Your instructions:
Please filter the entries for the word "from" and copy every line that has it.

Supplied material:
══════════
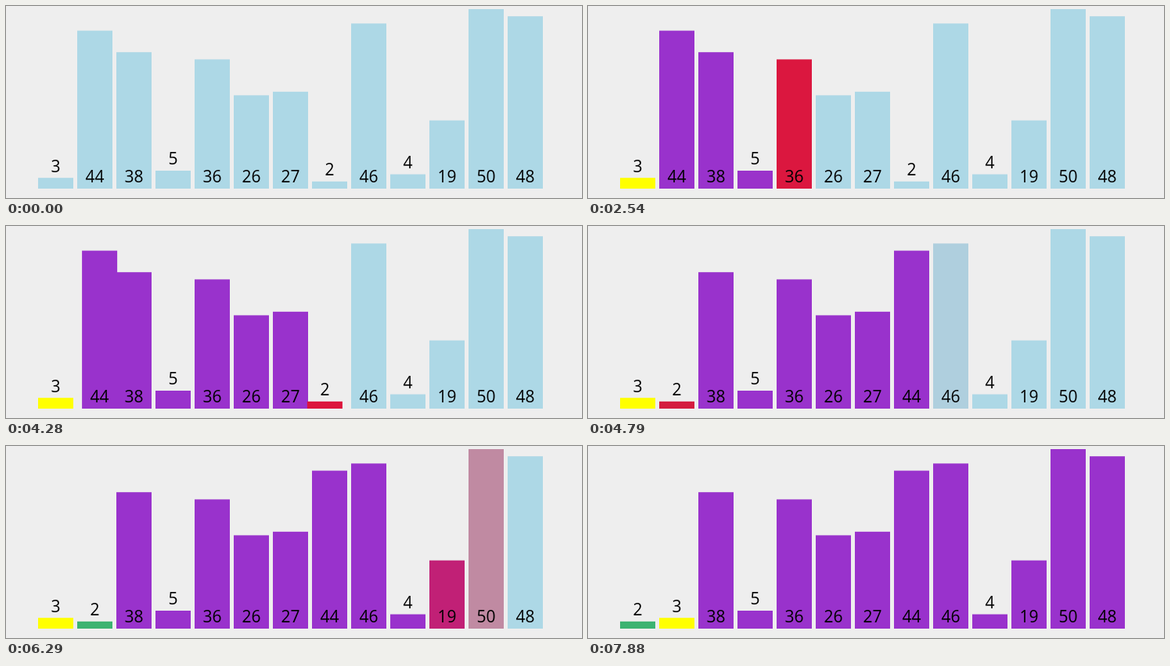
These frames come from a looping animation (736 px wide and 246 px high, 8 s). An HTML page:

```html
<!DOCTYPE html>
<html lang="en">
<head>
<meta charset="utf-8">
<title>Quick sort partition</title>
<style>
  html, body { margin: 0; width: 100%; height: 100%; overflow: hidden; background: #eee; }
  svg { display: block; width: 100%; height: 100%; }
  text { font: 21px "Open Sans", "Noto Sans", sans-serif; text-anchor: middle; }
</style>
</head>
<body>
<svg id="stage" viewBox="0 0 736 246"></svg>
<script>
const LOOP = 8000, TICK = 30, TICK_OFFSET = 20, DURATION = 250;
const BASE = 234, LEFT = 41, PITCH = 50, BAR_WIDTH = 45, UNIT = 4.6;

const IDLE = [173, 216, 230], PIVOT = [255, 255, 0], CURRENT = [220, 20, 60],
      LARGER = [153, 50, 204], SMALLER = [60, 179, 113];

const values = [3, 44, 38, 5, 36, 26, 27, 2, 46, 4, 19, 50, 48];

// Each step starts at a time and recolours bars or swaps two of them.
const steps = [
  { start: 410, colors: { 3: PIVOT } },
  { start: 890, colors: { 44: CURRENT } },
  { start: 1373, colors: { 44: LARGER, 38: CURRENT } },
  { start: 1853, colors: { 38: LARGER, 5: CURRENT } },
  { start: 2330, colors: { 5: LARGER, 36: CURRENT } },
  { start: 2813, colors: { 36: LARGER, 26: CURRENT } },
  { start: 3293, colors: { 26: LARGER, 27: CURRENT } },
  { start: 3740, colors: { 27: LARGER, 2: CURRENT } },
  { start: 4237, swap: [44, 2] },
  { start: 4733, colors: { 2: SMALLER, 46: CURRENT } },
  { start: 5208, colors: { 46: LARGER, 4: CURRENT } },
  { start: 5690, colors: { 4: LARGER, 19: CURRENT } },
  { start: 6174, colors: { 19: LARGER, 50: CURRENT } },
  { start: 6653, colors: { 50: LARGER, 48: CURRENT } },
  { start: 7130, colors: { 48: LARGER } },
  { start: 7610, swap: [3, 2] }
];

const stage = document.getElementById("stage");

function add(parent, tag, attributes = {}) {
  const node = document.createElementNS("http://www.w3.org/2000/svg", tag);
  for (const name in attributes) node.setAttribute(name, attributes[name]);
  return parent.appendChild(node);
}

const bars = values.map(value => {
  const height = value * UNIT, top = BASE - height;
  const group = add(stage, "g");
  const rect = add(group, "rect", { y: top, width: BAR_WIDTH, height });
  const label = add(group, "text", { x: BAR_WIDTH / 2, y: value < 10 ? top - 7.7 : 226 });
  label.textContent = value;
  return { value, group, rect };
});

const mix = (a, b, p) => a + (b - a) * p;

function cubicInOut(x) {
  x = Math.min(1, Math.max(0, x));
  return x < 0.5 ? 4 * x ** 3 : 1 - 4 * (1 - x) ** 3;
}

function draw(time) {
  const color = {}, slot = {};
  values.forEach((value, i) => { color[value] = IDLE; slot[value] = i; });

  for (const { start, colors = {}, swap } of steps) {
    const p = cubicInOut((time - start) / DURATION);
    for (const value in colors)
      color[value] = color[value].map((c, i) => mix(c, colors[value][i], p));
    if (swap) {
      const [a, b] = swap, from = slot[a], to = slot[b];
      slot[a] = mix(from, to, p);
      slot[b] = mix(to, from, p);
    }
  }

  for (const { value, group, rect } of bars) {
    group.setAttribute("transform", `translate(${LEFT + PITCH * slot[value]} 0)`);
    rect.setAttribute("fill", `rgb(${color[value].map(Math.round)})`);
  }
}

function frame() {
  const time = performance.now() % LOOP;
  draw(Math.floor((time - TICK_OFFSET) / TICK) * TICK + TICK_OFFSET);
  requestAnimationFrame(frame);
}
frame();
</script>
</body>
</html>
```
══════════
Response:
These frames come from a looping animation (736 px wide and 246 px high, 8 s). An HTML page:
      const [a, b] = swap, from = slot[a], to = slot[b];
      slot[a] = mix(from, to, p);
      slot[b] = mix(to, from, p);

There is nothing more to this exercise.